Store underwear in lower drawers. Since this drawer gets accessed at least twice a day, make it convenient for them to reach.
Fold pajama sets together. Put them where your child can get them independently to make the bedtime routine go more quickly.
Consider hanging long-sleeved t-shirts. Even if you fold long-sleeved shirts, so they remain wrinkle free, kids rummaging through their dresser drawers quickly mess them up.
Keep out-of-season clothing out of kids’ dresser drawers. Use zippered storage containers under the bed or on an upper closet to keep the dresser functional and easy to use.
Clean the dresser drawers with the microfiber cloth and all-purpose spray before returning the clothing to the dresser. Use the Magic Eraser on tough grime. While you’re at it, inspect the clothes as you put them away and launder anything that looks or smells less than fresh.
Now is a good time to pull the dresser away from the wall and dust the back, too. Dust the wall and baseboard behind the dresser.
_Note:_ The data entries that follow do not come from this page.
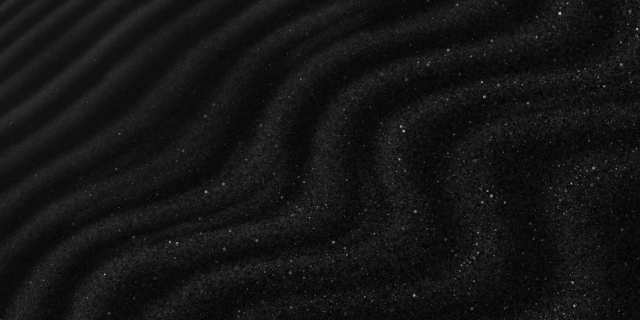
Write a Shadertoy shader that draws this texture.

```glsl
// Dark rippled sand: diagonal wavy crests that widen to the lower right, with glinting grains.

const vec2  ALONG = vec2(0.8, 0.6);          // direction of the crests
const vec2  ACROSS = vec2(0.6, -0.8);        // from the fine ripples to the wide ones
const float FIRST_SPACING = 0.05;            // ripple spacing at the upper left
const float SPACING_GROWTH = 0.14;           // widening per unit across
const float SWAY = 0.10;                     // bending of the crests
const float SWAY_FREQUENCY = 6.6;
const float ROUGHNESS = 0.07;                // irregular bending
const vec3  SAND_TINT = vec3(1.0, 1.0, 1.005);
const float HAZE_LIGHT = 0.075;              // trough light, upper left
const float DEEP_LIGHT = 0.043;              // trough light, lower right
const float CREST_LIGHT = 0.085;
const float GRAIN_CONTRAST = 1.1;
const int   GLINT_LAYERS = 3;

float hash(vec2 p) {
    vec3 q = fract(vec3(p.xyx) * 0.1031);
    q += dot(q, q.yzx + 33.33);
    return fract((q.x + q.y) * q.z);
}

float noise(vec2 p) {
    vec2 i = floor(p), f = fract(p);
    f = f * f * (3.0 - 2.0 * f);
    return mix(mix(hash(i), hash(i + vec2(1, 0)), f.x),
               mix(hash(i + vec2(0, 1)), hash(i + vec2(1, 1)), f.x), f.y);
}

float fbm(vec2 p) {
    float sum = 0.0, weight = 0.5;
    for (int i = 0; i < 4; i++) {
        sum += weight * noise(p);
        p = mat2(1.6, 1.2, -1.2, 1.6) * p + 7.3;
        weight *= 0.5;
    }
    return sum;
}

// Soft crest with a steeper upper-left flank
float crest(float phase) {
    float f = fract(phase);
    return smoothstep(0.12, 0.42, f) * (1.0 - smoothstep(0.40, 0.95, f));
}

// Ripple count across the dunes; spacing grows linearly with distance
float ripplePhase(float distanceAcross) {
    float t = max(distanceAcross, -0.2);
    return log(1.0 + t * SPACING_GROWTH / FIRST_SPACING) / SPACING_GROWTH;
}

// Scattered round glints, at most one per cell
float glints(vec2 p, float cells, float density, float pixel) {
    vec2 g = p * cells;
    vec2 id = floor(g);
    vec2 centre = 0.3 + 0.4 * vec2(hash(id + 11.7), hash(id + 47.1));
    float radius = mix(0.10, 0.25, hash(id + 83.9));
    float edge = 0.6 * pixel * cells;
    float dot_ = 1.0 - smoothstep(radius - edge, radius + edge, length(fract(g) - centre));
    float power = hash(id + 131.3);
    return dot_ * step(hash(id + 5.0), density) * mix(0.2, 1.0, power * power);
}

void mainImage(out vec4 fragColor, in vec2 fragCoord) {
    vec2 p = fragCoord / iResolution.y;
    float pixel = 1.0 / iResolution.y;
    float u = dot(p, ALONG);
    float d = dot(p, ACROSS);
    float t = max(d + 0.8, 0.0);
    float nearness = smoothstep(0.15, 1.45, t);

    // Bent crests
    float bend = min(t, 1.25);
    float sway = SWAY * bend * bend * cos(SWAY_FREQUENCY * (u - 0.8 - 0.6 * d));
    float rough = ROUGHNESS * (0.25 + bend) * (fbm(p * 3.2 + 4.0) - 0.47);
    float across = t - sway + rough;
    float phase = ripplePhase(across);
    float ridge = crest(phase);

    // Fainter side ripples that branch from the main ones
    float branchMask = smoothstep(0.5, 0.72, noise(p * 3.0 + 21.0)) * smoothstep(0.4, 0.8, t);
    float branch = crest(phase * 1.5 + 0.9 * u + 0.3) * branchMask;
    float patches = mix(0.55, 1.25, noise(vec2(u * 3.0, phase * 0.9) + 13.0));
    float relief = max(ridge * patches, 0.6 * branch);

    // Base light
    float light = mix(HAZE_LIGHT, DEEP_LIGHT, smoothstep(0.1, 0.8, t));
    light += CREST_LIGHT * relief * mix(1.0, 0.55, smoothstep(0.7, 1.5, t));
    light *= 0.85 + 0.3 * fbm(p * 5.0 + 40.0);

    // Fine grain, softer in the distance
    vec2 turned = vec2(u, d) + 3.0;
    float grain = 0.65 * noise(turned * 215.0) + 0.35 * noise(turned * 118.0 + 9.0) - 0.5;
    light *= 1.0 + GRAIN_CONTRAST * grain * mix(0.25, 1.6, nearness);

    // Bright grains: many small, few large
    float cells = 128.0;
    float density = mix(0.015, 0.30, nearness);
    float strength = 0.30;
    float exposure = mix(0.45, 1.1, clamp(relief, 0.0, 1.0)) * mix(0.4, 1.0, nearness);
    for (int i = 0; i < GLINT_LAYERS; i++) {
        light += strength * exposure * glints(turned + float(i) * 1.37, cells, density, pixel);
        cells *= 0.62;
        density *= 0.42;
        strength *= 1.45;
    }

    fragColor = vec4(clamp(light * SAND_TINT, 0.0, 1.0), 1.0);
}
```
Clean the floor beneath it before you put it back in place. Finish up with furniture polish if you like.
Keep it Clean
Keeping on top of areas we’ve already ROCKed is an important part of this program. We’re not just removing clutter and organizing our homes — we’re developing a habit of keeping them clutter-free and tidy.
Don’t Skip This Step!
You don’t need to re-clean everything again, just buzz through the areas we’ve already covered. This process only takes 10-15 minutes total, but it will keep your home from sliding into disarray.
So, throw away obvious trash and grab anything that’s not where it belongs, and reset each space:
- Entryway: Sweep or shake the mat outside.
- Coat closet: Is everything neatly hung?
- Dining table: Wipe it clean.
- Kitchen: Put away things that belong in the cupboards. Wipe the countertops and cabinet/drawer handles. Sweep spills.
- Family room: Make sure the TV remotes are where they belong. Wipe the table tops. Straighten the pillows and throw blankets.
- Living room: Straighten pillows, throw blankets, magazines.
- Guest bathroom: Check supplies. Use a disinfecting wipe on the faucets and sink basin. Buff water spots on the mirror. Use another wipe to clean the toilet seat and rim.
- Kids’ closets: Is everything hung up? Shoes where they belong?
Finish up by putting away things you’ve found out of place. Or have your kids do it, if it’s their stuff you keep finding. Once it’s all put away, you’re done!
See You Tomorrow
For our next mission, we’re going to organize the kids’ toys. Be sure you have plenty of trash bags and donation boxes for that! If you need to brace yourself by commiserating with other parents working through this series, come join our Do Home Better Group on Facebook.